Buatsi withdrew with a hand injury before a Dec. 21 bout with former world title challenger Maxim Vlasov, who many felt beat Joe Smith Jr for the WBO strap eight months earlier. The Russian veteran has since retired after losing 12 months ago.

Former world champion Jean Pascal, who agreed terms to an IBF title eliminator, ultimately lost vs. Michael Eifert instead after VADA testing became a bone of contention between promoters and Buatsi didn’t return signed agreements on time.

The aforementioned Bivol offer, which came after his UD12 win over Craig Richards last May, was conditional: accept and sign a three-fight extension, as the company wanted to protect their asset – he didn’t want to be there any longer.

That’s ultimately the key, boxing opponents sufficiently testing him for the world’s best. Skeptics will be quick to denigrate BOXXER’s talent depth in a division with multiple compatriots targeting the same goal, but that won’t matter soon enough.

#1 for Dmitry Bivol’s WBA title, #2 (WBO), #3 (WBC) and #13 (IBF) for Artur Beterbiev’s unified championships, it’s unsurprising to see his bullish quotes ahead of a Birmingham main event against an opponent relatively unknown in the UK.

“A win gives me a shot at three belts. If it’s offered to me, I’m not going to turn it down. You can never override Beterbiev, that’s a long-reigning champion for a reason. Not by chance, not by anything.

I think there’s things he does well, but I also bet on myself and say there’s things I do well too. But let me get in the ring [Saturday night] and show something.”

Stepien was originally slated to face Callum Smith, Beterbiev’s mandatory challenger, in a Liverpool headliner on a Matchroom show two months ago.

As I reported, Smith sustained a minor injury and opted against the bout, labelled a stay-busy before his eagerly-anticipated showdown with the long-reigning titlist.

That could happen before early August, by which time all of Buatsi, new European champion Dan Azeez and Anthony Yarde should’ve made their own in-ring returns.

The former two are now on the same platform, while Yarde has been open about boxing the right opposition to get back into title contention himself. The same way Yarde cannot afford easy touches at this stage of his career, Buatsi can’t either.

“You said it: different looks, sparring partners, mentality and more.
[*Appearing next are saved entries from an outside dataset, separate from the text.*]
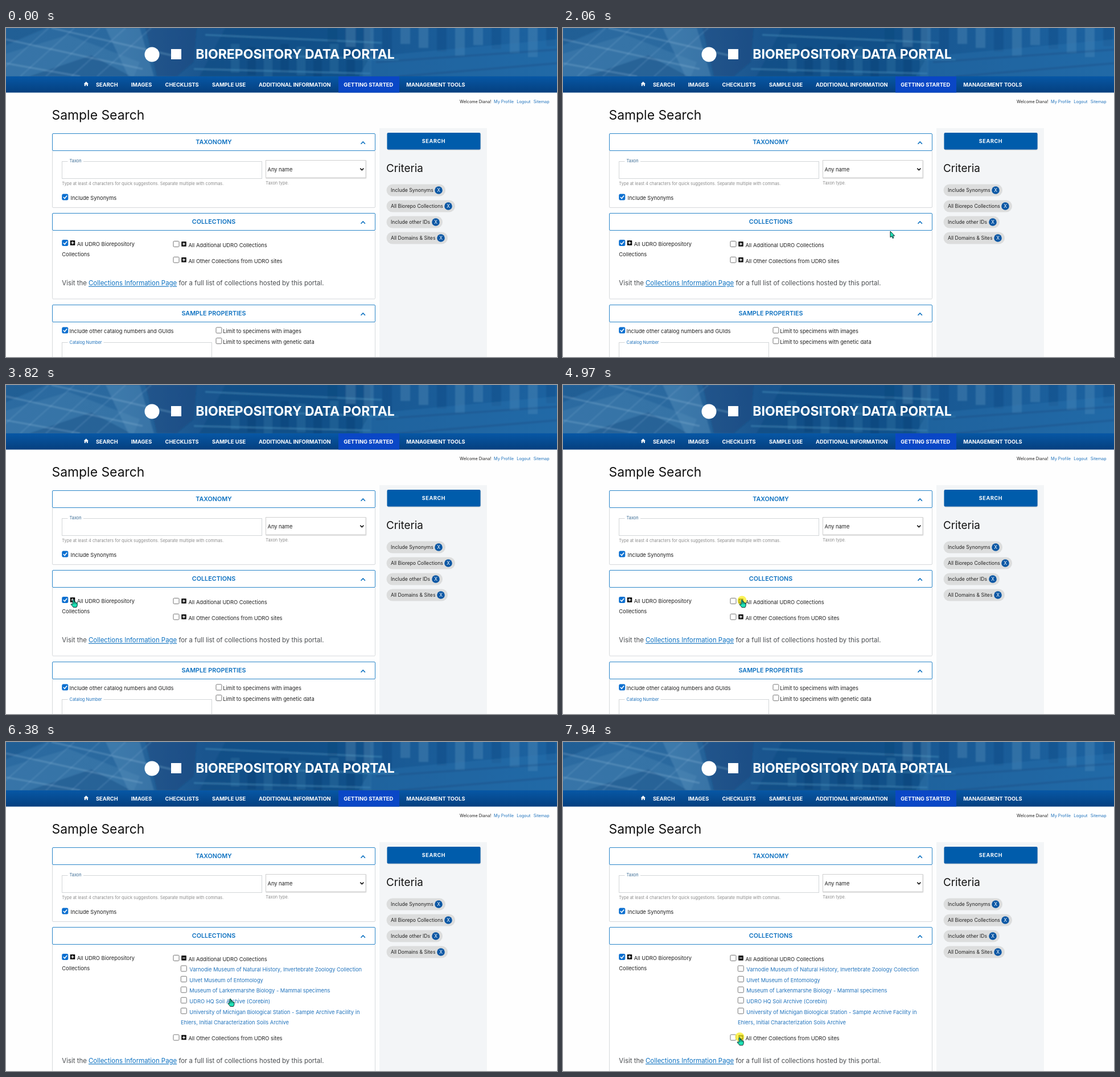
These frames come from a looping animation (968x578 px, 8000 ms). An HTML page:

```html
<!DOCTYPE html>
<html lang="en">
<head>
<meta charset="utf-8">
<title>Sample Search</title>
<style>
  html, body { margin: 0; width: 100%; height: 100%; overflow: hidden; background: #fefefe; }
  svg { display: block; width: 968px; height: 578px; font-family: Inter, "Open Sans", sans-serif; }
</style>
</head>
<body>
<svg id="stage" viewBox="0 0 968 578">
  <defs>
    <linearGradient id="photo">
      <stop offset="0" stop-color="#2c6ba1"/>
      <stop offset=".2" stop-color="#2a699f"/>
      <stop offset=".36" stop-color="#1a558e"/>
      <stop offset=".6" stop-color="#185791"/>
      <stop offset="1" stop-color="#1c62a0"/>
    </linearGradient>
    <linearGradient id="bar" x2="0" y2="1">
      <stop offset="0" stop-color="#0757a5"/>
      <stop offset="1" stop-color="#05407f"/>
    </linearGradient>
    <filter id="soft" x="-5%" y="-20%" width="110%" height="140%"><feGaussianBlur stdDeviation="1.1"/></filter>
    <filter id="drop" x="-10%" y="-20%" width="120%" height="160%">
      <feDropShadow dx=".4" dy=".8" stdDeviation=".7" flood-opacity=".25"/>
    </filter>
    <clipPath id="top"><rect width="968" height="85"/></clipPath>
  </defs>
</svg>
<script>
const NS = 'http://www.w3.org/2000/svg';
const stage = document.getElementById('stage');
const BLUE = '#0b70c0', LINK = '#2274bd', INK = '#222', GREY = '#d6d9dc';

function add(parent, tag, attrs = {}, content) {
  const el = document.createElementNS(NS, tag);
  for (const k in attrs) el.setAttribute(k, attrs[k]);
  if (content) el.textContent = content;
  parent.appendChild(el);
  return el;
}
const group = (parent = stage, attrs) => add(parent, 'g', attrs);
const text = (p, x, y, s, size = 9.3, fill = INK, more = {}) =>
  add(p, 'text', { x, y, 'font-size': size, fill, ...more }, s);
const rect = (p, x, y, width, height, fill, more = {}) =>
  add(p, 'rect', { x, y, width, height, fill, ...more });
const line = (p, d, stroke, width = 1, more = {}) =>
  add(p, 'path', { d, stroke, 'stroke-width': width, fill: 'none', ...more });
const shape = (p, d, fill, opacity = 1) => add(p, 'path', { d, fill, opacity });

function checkbox(p, cx, cy, on) {
  rect(p, cx - 5, cy - 5, 10, 10, on ? '#0b6fd0' : '#fff',
    { rx: 1.5, stroke: on ? '#0b6fd0' : '#767676' });
  if (on) line(p, `M${cx - 3} ${cy}l2.3 2.5 4-5`, '#fff', 1.6);
}
function plus(p, cx, cy) {
  rect(p, cx - 4.25, cy - 4.25, 8.5, 8.5, '#000', { rx: .6 });
  line(p, `M${cx - 2.6} ${cy}h5.2`, '#fff', 1.4);
  return line(p, `M${cx} ${cy - 2.6}v5.2`, '#fff', 1.4);
}
function heading(p, y, label) {
  const box = rect(p, 81.5, y + .5, 567, 30, '#fff', { rx: 1.5, stroke: '#2b86c9' });
  text(p, 365, y + 19.4, label, 10.75, BLUE, { 'font-weight': 600, 'text-anchor': 'middle' });
  line(p, `M623.5 ${y + 18.7}l3.7-3.7 3.7 3.7`, BLUE, 1.6);
  return box;
}
const card = (p, y, h) => rect(p, 81.5, y + .5, 567, h, '#fff', { rx: 1.5, stroke: GREY });

function banner() {
  const g = group(stage, { 'clip-path': 'url(#top)' });
  rect(g, 0, 0, 968, 85, 'url(#photo)');
  const s = group(g, { filter: 'url(#soft)' });
  shape(s, 'M0 0H70L0 30Z', '#1b538a', .5);
  shape(s, 'M0 45L110 12L235 60L225 85H0Z', '#5590bd', .25);
  shape(s, 'M40 85L150 48L220 85Z', '#1a5289', .5);
  shape(s, 'M175 0H235L260 85H215Z', '#6aa0c8', .3);
  shape(s, 'M245 0H335L330 60L300 85H265Z', '#123f72', .35);
  for (let i = 0; i < 5; i++)
    line(s, `M${i * 45 - 20} 85L${i * 45 + 75} 0`, '#8fbbda', 2, { opacity: .2 });
  line(s, 'M0 20L240 72M0 62L130 85M80 0L300 50', '#9cc4df', 3, { opacity: .25 });
  shape(s, 'M385 0H640V85H340Z', '#0f4278', .3);
  for (let i = 0; i < 9; i++)
    rect(s, 395 + i * 29, 28 + i % 3 * 5, 15, 50, i % 2 ? '#0b3567' : '#3d82b4', { opacity: .25 });
  line(s, 'M350 12L660 26M340 44L690 56M330 72L640 80', '#57a3cc', 3, { opacity: .35 });
  for (let i = 0; i < 13; i++)
    rect(s, 565 + i * 32, -4, 17, 30 + i * 7 % 26, i % 3 ? '#7fb0d2' : '#0d3c70', { opacity: .22 });
  shape(s, 'M640 50L968 20V85H620Z', '#2f7cb5', .3);
  line(s, 'M650 60L968 38M690 85L968 62', '#0f4278', 4, { opacity: .25 });

  add(g, 'circle', { cx: 256.5, cy: 46.5, r: 13, fill: '#fff' });
  rect(g, 290, 37, 18, 18, '#fff');
  text(g, 333.3, 53.8, 'BIOREPOSITORY DATA PORTAL', 23, '#fff', { 'font-weight': 700 });
}

function nav() {
  rect(stage, 0, 85, 968, 28.5, 'url(#bar)');
  rect(stage, 584, 85, 107, 28.5, '#0a47c6');
  shape(stage, 'M140.8 94.3L145 98.3H143.8V102H141.8V99.5H139.8V102H137.8V98.3H136.6Z', '#fff');
  const items = [[158, 'SEARCH'], [219.7, 'IMAGES'], [279.5, 'CHECKLISTS'], [362, 'SAMPLE USE'],
    [444, 'ADDITIONAL INFORMATION'], [593.3, 'GETTING STARTED'], [703.3, 'MANAGEMENT TOOLS']];
  for (const [x, s] of items) text(stage, x, 103, s, 9.3, '#fff', { 'font-weight': 700 });
  text(stage, 797, 132.2, 'Welcome Diana!', 7.25);
  for (const [x, s] of [[857, 'My Profile'], [897.3, 'Logout'], [926.7, 'Sitemap']])
    text(stage, x, 132.2, s, 7.3, LINK);
}

function sidebar() {
  rect(stage, 656, 176, 189, 402, '#f3f5f7');
  rect(stage, 669.5, 184, 164, 29.5, '#005cab', { rx: 2, filter: 'url(#drop)' });
  text(stage, 751.5, 202.2, 'SEARCH', 9, '#fff',
    { 'font-weight': 700, 'letter-spacing': .7, 'text-anchor': 'middle' });
  text(stage, 668, 253, 'Criteria', 18.8, '#111');
  const chips = [[772, 'Include Synonyms'], [789, 'All Biorepo Collections'],
    [767, 'Include other IDs'], [776, 'All Domains & Sites']];
  chips.forEach(([end, s], i) => {
    const y = 285 + i * 28;
    rect(stage, 668.5, y - 10.5, end - 668.5, 21, '#dcdddd', { rx: 10.5 });
    text(stage, 676, y + 3.3, s, 8.65);
    add(stage, 'circle', { cx: end - 12, cy: y, r: 6.8, fill: '#0b57a4' });
    text(stage, end - 12, y + 3.1, 'X', 8.4, '#fff', { 'text-anchor': 'middle' });
  });
}

function taxonomy() {
  text(stage, 80.5, 161.3, 'Sample Search', 22.9, '#111');
  card(stage, 215, 100);
  heading(stage, 185, 'TAXONOMY');
  rect(stage, 98.5, 234.5, 351, 30, '#fff', { stroke: '#d3d6d8' });
  rect(stage, 108.5, 232, 27.5, 5, '#fff');
  text(stage, 111.5, 236, 'Taxon', 7.4, '#3a6b94');
  text(stage, 98.3, 276.4, 'Type at least 4 characters for quick suggestions. Separate multiple with commas.', 7.4, '#8c8c8c');
  rect(stage, 456.5, 232.5, 175.5, 30.5, '#fff', { stroke: '#cfcfcf', filter: 'url(#drop)' });
  text(stage, 459.5, 251.8, 'Any name', 9.3);
  line(stage, 'M622.3 246.6l3 3 3-3', '#111', 1.6);
  text(stage, 456.3, 275, 'Taxon type.', 7.35, '#8c8c8c');
  checkbox(stage, 103.8, 297, true);
  text(stage, 113.6, 302.2, 'Include Synonyms');
}

banner();
nav();
sidebar();
taxonomy();

const body = card(stage, 355, 120.5);
const bar = heading(stage, 325, 'COLLECTIONS');
checkbox(stage, 103.8, 377.5, true);
plus(stage, 117, 377.5);
text(stage, 124.7, 382.8, 'All UDRO Biorepository');
text(stage, 98.3, 401.4, 'Collections');
checkbox(stage, 299, 379.5);
const upright = plus(stage, 312.5, 379.5);
text(stage, 320.4, 384.6, 'All Additional UDRO Collections');

const list = group();
['Varnodie Museum of Natural History, Invertebrate Zoology Collection',
 'Ulvet Museum of Entomology',
 'Museum of Larkenmarshe Biology - Mammal specimens',
 'UDRO HQ Soil Archive (Corebin)',
 'University of Michigan Biological Station - Sample Archive Facility in'
].forEach((s, i) => {
  checkbox(list, 312.3, 398 + i * 18.6);
  text(list, 322.3, 403.2 + i * 18.6, s, 9.3, LINK);
});
text(list, 307, 496.3, 'Ehlers, Initial Characterization Soils Archive', 9.3, LINK);

const lower = group();
checkbox(lower, 299, 407.3);
plus(lower, 312.5, 407.3);
text(lower, 320.4, 412.6, 'All Other Collections from UDRO sites');
const visit = text(lower, 98.3, 452.4, '', 11.42, '#4a4d50');
add(visit, 'tspan', {}, 'Visit the ');
add(visit, 'tspan', { fill: BLUE, 'text-decoration': 'underline' }, 'Collections Information Page');
add(visit, 'tspan', {}, ' for a full list of collections hosted by this portal.');
card(lower, 516, 120);
heading(lower, 486, 'SAMPLE PROPERTIES');
checkbox(lower, 103.8, 531, true);
text(lower, 111.6, 536, 'Include other catalog numbers and GUIds');
checkbox(lower, 374, 531);
text(lower, 381.3, 536, 'Limit to specimens with images');
checkbox(lower, 374, 549.7);
text(lower, 381.3, 554.8, 'Limit to specimens with genetic data');
rect(lower, 98.5, 552.5, 263, 40, '#fff', { stroke: '#d3d6d8' });
rect(lower, 108.5, 550, 63, 5, '#fff');
text(lower, 111.5, 555, 'Catalog Number', 7.4, LINK);

// Pointer art has its hotspot at 0,0
const glow = add(stage, 'circle', { r: 8, fill: '#f9ee20', opacity: .75 });
const pointer = group();
const ink = { stroke: '#0b2b2b', 'stroke-width': 1, 'stroke-linejoin': 'round', fill: '#1fe3b6' };
const arrow = add(pointer, 'path', { d: 'M0 0V10.8L2.4 8.7L4.2 12.5L6 11.7L4.3 8.1H7.6Z', ...ink });
const hand = group(pointer);
add(hand, 'path', { d: 'M-1.3 8.6V1.2Q-.2-.5 1 1.2V5.3Q2-.1 3.2 5.5Q4.4 4.5 5 5.9Q6.6 5.3 6.7 7.2V10.4Q6.4 12.2 5.3 13.8H-.3Q-1.4 12-4.2 9Q-4.6 6.6-1.3 8.6Z', ...ink });
line(hand, 'M1 5.5V8M3.2 5.8V8M5 6.2V8', '#0b2b2b', .6);

// time, x, y, hand shown
const path = [
  [670, 548, 571, 0], [900, 538, 500, 0], [1200, 527, 418, 0], [1440, 522, 391, 0],
  [1750, 522, 391, 0], [2060, 575, 357, 0], [2130, 592, 350, 1], [2210, 604, 344, 1],
  [2370, 460, 338, 1], [2530, 314, 338, 1], [2750, 314, 338, 1], [2950, 250, 353, 1],
  [3000, 230, 357, 0], [3280, 130, 378, 1], [3360, 119, 380, 1], [3450, 117, 382, 1],
  [3820, 116.5, 376.5, 1], [3980, 138, 379, 0], [4280, 234, 384, 0], [4590, 296, 380, 0],
  [4670, 306, 378, 1], [4820, 314.5, 377, 1], [5690, 314.5, 377, 1], [5920, 330, 395, 1],
  [6380, 394, 450.5, 1], [6460, 399, 457, 1], [6530, 397, 459, 1], [6900, 350, 492, 1],
  [7000, 338, 500, 0], [7200, 316, 518, 1], [7310, 310.5, 522, 1], [7390, 310.5, 520.5, 1],
  [7690, 310.5, 519, 1]
];
const starts = [670, 1750, 2590, 3450, 4280, 5690, 6530, 7390];
const STEP = 77;

// The pointer advances in steps; the slack absorbs their uneven lengths
function pose(t) {
  const from = starts.filter(s => s <= t).pop();
  const q = from + Math.floor((t - from) / STEP + .25) * STEP;
  let i = path.length - 1;
  while (i > 0 && path[i][0] > q + 3) i--;
  const a = path[i], b = path[i + 1] || a;
  const k = b === a ? 0 : Math.max(0, (q - a[0]) / (b[0] - a[0]));
  return { x: a[1] + (b[1] - a[1]) * k, y: a[2] + (b[2] - a[2]) * k, isHand: a[3] };
}
const show = (el, on) => el.setAttribute('visibility', on ? 'inherit' : 'hidden');

function draw(t) {
  const open = t >= 5060;
  lower.setAttribute('transform', `translate(0 ${open ? 111.8 : 0})`);
  body.setAttribute('height', open ? 232.3 : 120.5);
  show(list, open);
  show(upright, !open);

  const seen = t >= 670;
  pointer.setAttribute('visibility', seen ? 'visible' : 'hidden');
  let hover = false;
  if (seen) {
    const p = pose(t);
    pointer.setAttribute('transform', `translate(${p.x} ${p.y})`);
    show(hand, p.isHand);
    show(arrow, !p.isHand);
    hover = p.y > 325 && p.y < 356;
    glow.setAttribute('cx', p.x);
    glow.setAttribute('cy', p.y + (open ? -.8 : 1.5));
  }
  bar.setAttribute('fill', hover ? '#e6e6e6' : '#fff');
  show(glow, (t >= 4970 && t < 5060) || t >= 7940);
}

const t0 = performance.now();
function tick() {
  draw((performance.now() - t0) % 8000);
  requestAnimationFrame(tick);
}
tick();
</script>
</body>
</html>
```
It broadens my knowledge and how to adapt to different people – I can see why US fighters are champions at a younger age, taught very differently to us over here.

Him saying that was because he said I can have one or two more, while I get ready for it [a title shot], he didn’t say I wouldn’t take the challenge or if the offer came in, that we wouldn’t accept it. That’s the mistake people assume.”

  • Buatsi on travelling to the US for training and whether head trainer Virgil Hunter has been more patient with his world title quest than he expected

One has had two world title opportunities and fallen short but seen his stock risen in defeat, while the other has stagnated at a time where other high-ranked contenders and former champions are being exposed among the brightest lights.

Should he prove victorious this weekend, Buatsi would have bested his third unbeaten boxer (Marko Calic, Daniel Blenda Dos Santos) travelling from overseas.

Given the discourse about his decision-making and career choices arriving in their droves after his flashy unveiling at Boxpark Croydon seven weeks ago, he’ll do well to make this one a memorable display against a durable adversary with plenty to gain.

Full card, is as follows

Price (left) and Bavington (right) will box for the inaugural British female title at 147lbs

12 rounds
Light-heavyweight main event: Joshua Buatsi vs. Pawel Stepien
Vacant EBU middleweight championship: Tyler Denny vs. Macaulay McGowan
10 rounds
British female welterweight title: Lauren Price vs. Kirstie Bavington
WBO European light-welterweight title: Sean McComb (c) vs. Kaisee Benjamin
8 rounds
Light-heavyweight: Shakkan Pitters vs. Joel McIntyre
Lightweight: Cori Gibbs vs. Jimmy First 2
6 rounds
Light-heavyweight: Ben Whittaker vs. Jordan Grant
4 rounds
Lightweight: Danny Quartermaine vs. Christian Lopez Flores

Picture source: Lawrence Lustig / BOXXER, all quotes procured by me unless hyperlinked